The Financial Conduct Authority has hit Clydesdale Bank with a £8.9m fine for miscalculating repayments on over 42,500 mortgages.
Britain's financial consumer watchdog said in a statement that failed to inform its customers clearly of their rights after the bank miscalculated mortgage repayments that left approximately 22,000 accounts with shortfalls by the end of the agreed terms.
The FCA approved the a plan by Clydesdale, which is owned by National Australia Bank, to compensate all those who underpaid on their mortgages as a result and write to other affected customers.
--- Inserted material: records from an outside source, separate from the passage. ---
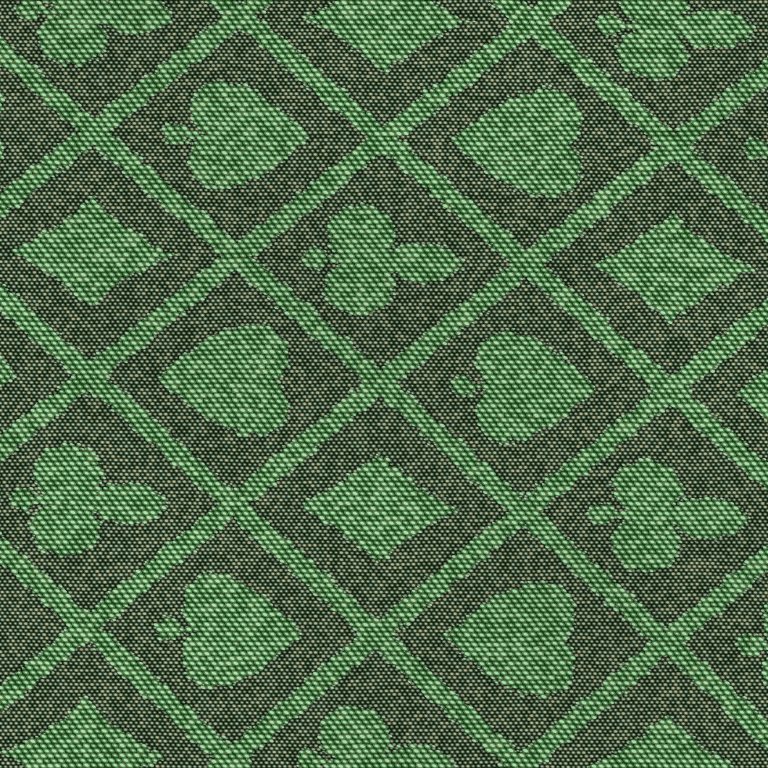
Give the GLSL for this pattern, as a Shadertoy shader.

```glsl
const vec2  PERIOD      = vec2(0.378, 0.323);   // lattice period, canvas units
const vec2  ORIGIN      = vec2(0.495, 0.499);   // one lattice crossing
const vec2  SKEW        = vec2(0.014, -0.026);  // slight tilt of the cloth
const float RECEDE      = 0.045;                // rows close up towards the top
const float BAND_HALF   = 0.0132;               // half width of the lattice bands
const float MOTIF       = 0.0715;               // half height of a motif
const vec2  GROUND_FREQ = vec2(146.0, 216.0);   // stitches per canvas, ground
const vec2  RAISED_FREQ = vec2(106.0, 158.0);   // stitches per canvas, raised
const vec2  GROUND_AXES = vec2(0.68, 0.52);     // stitch half axes in row heights
const vec2  RAISED_AXES = vec2(0.82, 0.46);
const float GROUND_LEAN = 0.2;                  // stitch lean in radians
const float RAISED_LEAN = 0.38;
const float SHADOW      = 0.16;
const int   SAMPLES     = 3;

const vec3 GROUND_DARK  = vec3(0.05, 0.11, 0.03);
const vec3 GROUND_MID   = vec3(0.27, 0.34, 0.25);
const vec3 GROUND_LIGHT = vec3(0.66, 0.72, 0.64);
const vec3 GROUND_CREAM = vec3(0.72, 0.71, 0.58);
const vec3 RAISED_DARK  = vec3(0.10, 0.24, 0.08);
const vec3 RAISED_MID   = vec3(0.34, 0.52, 0.33);
const vec3 RAISED_LIGHT = vec3(0.68, 0.88, 0.68);
const vec3 FLECK        = vec3(0.46, 0.38, 0.24);

float hash(vec2 p) {
    p = fract(p * vec2(0.1031, 0.1137));
    p += dot(p, p.yx + 33.33);
    return fract((p.x + p.y) * p.x * 17.0);
}

float layeredSines(vec2 p) {
    return 0.5 * sin(p.x + 1.7 * sin(p.y * 0.7))
         + 0.3 * sin(p.y * 1.9 + p.x * 0.6)
         + 0.2 * sin(p.x * 3.1 - p.y * 2.3);
}

// Motifs lie on their side; y points down, half height is 1.
float ellipse(vec2 p, vec2 r) {
    return (length(p / r) - 1.0) * min(r.x, r.y);
}

float diamond(vec2 p) {
    vec2 a = pow(abs(p) / vec2(1.5, 1.03), vec2(0.86));
    return (a.x + a.y - 1.0) * 0.75;
}

float heart(vec2 p) {
    p.y = abs(p.y);
    float t = clamp((p.x + 1.43) / 1.85, 0.0, 1.0);
    float body = max(0.75 * (p.y - sin(t * 1.5708)), max(p.x - 0.42, -1.43 - p.x));
    return min(body, length(p - vec2(0.42, 0.45)) - 0.55);
}

float stem(vec2 p) {
    float knob = ellipse(p + vec2(1.14, 0.0), vec2(0.23, 0.2));
    return min(knob, max(abs(p.y) - 0.06, abs(p.x + 0.85) - 0.25));
}

float spade(vec2 p) {
    return min(heart(vec2(-1.1 * p.x, p.y)), stem(p));
}

float club(vec2 p) {
    float lobes = min(ellipse(p - vec2(-0.38, -0.48), vec2(0.63, 0.52)),
                      ellipse(p - vec2(-0.41, 0.51), vec2(0.63, 0.50)));
    float leaf = ellipse(p - vec2(0.72, 0.03), vec2(0.68, 0.36));
    float core = ellipse(p + vec2(0.2, 0.0), vec2(0.65, 0.24));
    return min(min(lobes, leaf), min(core, stem(p + vec2(0.06, 0.0))));
}

// Signed distance to all raised work: lattice bands and motifs.
float raisedDistance(vec2 p) {
    vec2 c = p - ORIGIN;
    c.y *= 1.0 - RECEDE * c.y;
    vec2 q = (c + SKEW * c.yx) / PERIOD;
    vec2 uv = vec2(q.x + q.y, q.x - q.y);
    vec2 id = floor(uv);

    vec2 toLine = abs(fract(uv + 0.5) - 0.5) / length(1.0 / PERIOD);
    float band = min(toLine.x, toLine.y) - BAND_HALF;

    vec2 center = 0.5 * vec2(id.x + id.y + 1.0, id.x - id.y);
    vec2 local = (q - center) * PERIOD / MOTIF;
    bool evenColumn = mod(id.x, 2.0) < 0.5;
    bool evenRow = mod(id.x - id.y, 2.0) < 0.5;
    float motif = evenRow ? (evenColumn ? spade(local) : heart(local))
                          : (evenColumn ? diamond(local) : club(local));
    return min(band, motif * MOTIF);
}

// Brick-laid leaning stitches: x is height, y a random value per stitch.
vec2 stitches(vec2 p, vec2 freq, vec2 axes, float lean) {
    vec2 g = p * freq;
    g.x += 0.5 * mod(floor(g.y), 2.0);
    vec2 id = floor(g);
    vec2 f = (g - id - 0.5) * vec2(freq.y / freq.x, 1.0);
    vec2 along = vec2(cos(lean), sin(lean));
    f = vec2(dot(f, along), dot(f, vec2(-along.y, along.x)));
    float rnd = hash(id + 41.0);
    return vec2(1.0 - length(f / axes) + 0.30 * (rnd - 0.5), rnd);
}

vec3 yarn(float h, vec3 dark, vec3 mid, vec3 light) {
    vec3 col = mix(dark, mid, smoothstep(-0.10, 0.16, h));
    return mix(col, light, smoothstep(0.36, 0.62, h));
}

vec3 cloth(vec2 p) {
    vec2 w = p + 0.0012 * vec2(layeredSines(p * 17.0), layeredSines(p.yx * 19.0 + 4.0));
    vec2 fine = stitches(w, GROUND_FREQ, GROUND_AXES, GROUND_LEAN);
    vec2 thick = stitches(w, RAISED_FREQ, RAISED_AXES, RAISED_LEAN);

    // Edges step with the stitches and swell like cord.
    float d = raisedDistance(p) - 0.0018 * layeredSines(p * 240.0);
    d -= 0.0045 * (thick.x - 0.2) + 0.004 * (thick.y - 0.5);
    float edge = 0.7 / iResolution.y;

    vec3 thread = mix(GROUND_LIGHT, GROUND_CREAM, step(0.75, fine.y));
    vec3 ground = yarn(fine.x, GROUND_DARK, GROUND_MID, thread);
    ground *= 1.0 - SHADOW * (1.0 - smoothstep(0.0, 0.009, d));
    vec3 raised = yarn(thick.x, RAISED_DARK, RAISED_MID, RAISED_LIGHT);
    float gap = 1.0 - smoothstep(-0.1, 0.2, thick.x);
    raised = mix(raised, FLECK, 0.6 * gap * step(0.8, thick.y));
    raised *= 0.90 + 0.10 * smoothstep(0.0, 0.005, -d);

    vec3 col = mix(raised, ground, smoothstep(-edge, edge, d));
    return col * (1.0 + 0.03 * layeredSines(p * 6.0 + 2.0));
}

void mainImage(out vec4 fragColor, in vec2 fragCoord) {
    vec3 sum = vec3(0.0);
    for (int i = 0; i < SAMPLES * SAMPLES; i++) {
        vec2 offset = (vec2(i % SAMPLES, i / SAMPLES) + 0.5) / float(SAMPLES) - 0.5;
        vec2 p = (fragCoord + offset) / iResolution.y;
        sum += cloth(vec2(p.x, 1.0 - p.y));
    }
    fragColor = vec4(sum / float(SAMPLES * SAMPLES), 1.0);
}
```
"For most people mortgage payments are their biggest monthly outgoing and we all budget on the assumption that the information our mortgage lender gives us about what we need to pay is correct," said Tracey McDermott, the FCA's director of enforcement and financial crime.
"Here Clydesdale failed in that basic duty and, when it discovered the problem, sought to pass all of the consequences on to its customers - expecting them to find the money to remedy mistakes which were entirely of Clydesdale's making.
"Firms must put the interests of customers at the heart of their business if we are to restore trust and confidence in financial services.
Clydesdale is today paying the price for its decision to put its bottom line ahead of the need to ensure its customers were treated fairly."
The FCA said that in April 2009 Clydesdale discovered an error in how it had calculated mortgage repayments for customers with variable rate mortgages and was then only corrected a year later.
The regulator said 22,000 customers then faced unexpected increases in their monthly repayments both to correct the error and to make up for their shortfalls.
In total there was a £21.2m (€25.2m, $34m) shortfall in Clydesdale mortgages, with customers who underpaid left with mortgage balances higher than they should have been, it added.
The shortfalls range from under £20 to over £18,000, with an average of £970.
"After discovering the error, Clydesdale contacted customers and set up a dedicated call centre to deal with any queries," said the FCA.
"However, in seeking repayment from customers as a priority, it wrongly sought to balance its own commercial interests against the requirement to treat customers fairly.
Letters the bank sent to customers suggested that they had no alternative but to bring their repayments up to date."
The regulator ruled that Clydesdale will now have to write to all customers who were affected by the error who did not receive compensation following the bank's original communication exercise.